→ **PROBLEM TO WORK ON**
Some lines in the entries contain the word "specks". Copy all of them.

[Stored data]
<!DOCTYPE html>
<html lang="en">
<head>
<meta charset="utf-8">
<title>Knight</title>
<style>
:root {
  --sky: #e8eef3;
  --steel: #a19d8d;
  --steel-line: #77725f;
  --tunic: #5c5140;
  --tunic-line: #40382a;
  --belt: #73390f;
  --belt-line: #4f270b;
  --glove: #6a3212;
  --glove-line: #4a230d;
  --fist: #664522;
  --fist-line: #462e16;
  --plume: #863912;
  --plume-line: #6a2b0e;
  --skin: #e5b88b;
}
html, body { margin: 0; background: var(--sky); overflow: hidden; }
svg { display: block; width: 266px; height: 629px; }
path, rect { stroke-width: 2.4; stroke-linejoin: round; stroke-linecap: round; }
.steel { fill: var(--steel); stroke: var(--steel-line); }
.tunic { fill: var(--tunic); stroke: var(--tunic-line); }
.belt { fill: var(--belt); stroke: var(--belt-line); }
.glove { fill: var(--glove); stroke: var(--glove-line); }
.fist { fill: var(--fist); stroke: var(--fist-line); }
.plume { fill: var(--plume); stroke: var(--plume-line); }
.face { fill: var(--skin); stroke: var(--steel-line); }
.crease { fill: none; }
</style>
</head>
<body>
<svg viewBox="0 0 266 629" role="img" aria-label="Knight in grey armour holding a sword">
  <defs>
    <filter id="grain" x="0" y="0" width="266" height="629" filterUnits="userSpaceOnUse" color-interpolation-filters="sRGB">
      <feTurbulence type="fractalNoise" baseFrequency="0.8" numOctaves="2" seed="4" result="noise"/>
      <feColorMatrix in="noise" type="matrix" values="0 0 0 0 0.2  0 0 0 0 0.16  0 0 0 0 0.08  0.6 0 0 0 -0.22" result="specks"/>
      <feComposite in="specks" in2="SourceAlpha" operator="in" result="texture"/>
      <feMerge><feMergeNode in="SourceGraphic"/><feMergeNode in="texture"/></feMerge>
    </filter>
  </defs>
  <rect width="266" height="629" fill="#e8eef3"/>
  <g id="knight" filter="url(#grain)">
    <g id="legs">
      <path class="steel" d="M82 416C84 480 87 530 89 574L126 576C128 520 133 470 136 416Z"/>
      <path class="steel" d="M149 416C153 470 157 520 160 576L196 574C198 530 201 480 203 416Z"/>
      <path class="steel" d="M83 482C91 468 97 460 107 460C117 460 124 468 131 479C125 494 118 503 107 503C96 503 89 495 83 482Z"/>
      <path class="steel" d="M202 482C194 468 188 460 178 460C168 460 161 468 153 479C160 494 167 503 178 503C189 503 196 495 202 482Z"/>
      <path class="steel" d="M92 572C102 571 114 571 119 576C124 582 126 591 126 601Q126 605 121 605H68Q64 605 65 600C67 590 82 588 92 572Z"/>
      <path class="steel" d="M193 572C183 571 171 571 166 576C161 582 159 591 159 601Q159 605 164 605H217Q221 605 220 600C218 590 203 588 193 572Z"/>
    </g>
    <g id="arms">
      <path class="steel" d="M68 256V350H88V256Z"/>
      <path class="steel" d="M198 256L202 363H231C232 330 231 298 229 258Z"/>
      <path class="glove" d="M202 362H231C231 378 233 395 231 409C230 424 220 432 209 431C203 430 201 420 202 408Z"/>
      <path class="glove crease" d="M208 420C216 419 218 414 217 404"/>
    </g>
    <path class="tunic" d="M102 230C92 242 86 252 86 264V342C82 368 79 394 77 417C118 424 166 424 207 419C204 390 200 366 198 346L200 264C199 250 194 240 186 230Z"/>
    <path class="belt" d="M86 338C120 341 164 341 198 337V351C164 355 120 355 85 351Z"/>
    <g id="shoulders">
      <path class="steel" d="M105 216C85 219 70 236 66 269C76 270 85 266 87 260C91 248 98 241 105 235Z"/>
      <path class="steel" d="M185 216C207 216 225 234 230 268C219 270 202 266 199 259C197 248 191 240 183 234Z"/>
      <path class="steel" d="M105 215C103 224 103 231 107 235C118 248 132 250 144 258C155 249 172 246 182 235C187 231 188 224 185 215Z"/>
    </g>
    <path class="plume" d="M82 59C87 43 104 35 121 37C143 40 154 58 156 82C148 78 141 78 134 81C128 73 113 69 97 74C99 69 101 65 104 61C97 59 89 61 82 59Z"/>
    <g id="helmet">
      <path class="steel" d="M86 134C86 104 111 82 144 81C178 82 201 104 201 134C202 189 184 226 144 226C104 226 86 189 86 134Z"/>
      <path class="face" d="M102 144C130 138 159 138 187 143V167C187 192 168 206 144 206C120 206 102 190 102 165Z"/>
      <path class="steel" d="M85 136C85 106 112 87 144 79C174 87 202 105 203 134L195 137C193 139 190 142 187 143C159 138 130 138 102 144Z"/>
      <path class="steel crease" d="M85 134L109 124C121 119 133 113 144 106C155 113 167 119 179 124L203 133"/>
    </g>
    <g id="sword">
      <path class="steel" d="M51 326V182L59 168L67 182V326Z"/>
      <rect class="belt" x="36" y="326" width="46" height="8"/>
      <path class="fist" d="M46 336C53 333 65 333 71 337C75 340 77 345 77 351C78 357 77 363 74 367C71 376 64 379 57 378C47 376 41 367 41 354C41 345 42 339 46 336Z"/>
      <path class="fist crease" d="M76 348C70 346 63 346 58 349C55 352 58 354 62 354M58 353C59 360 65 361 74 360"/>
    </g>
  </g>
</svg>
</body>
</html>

→ **SOLUTION FOR THIS TASK**
      <feColorMatrix in="noise" type="matrix" values="0 0 0 0 0.2  0 0 0 0 0.16  0 0 0 0 0.08  0.6 0 0 0 -0.22" result="specks"/>
      <feComposite in="specks" in2="SourceAlpha" operator="in" result="texture"/>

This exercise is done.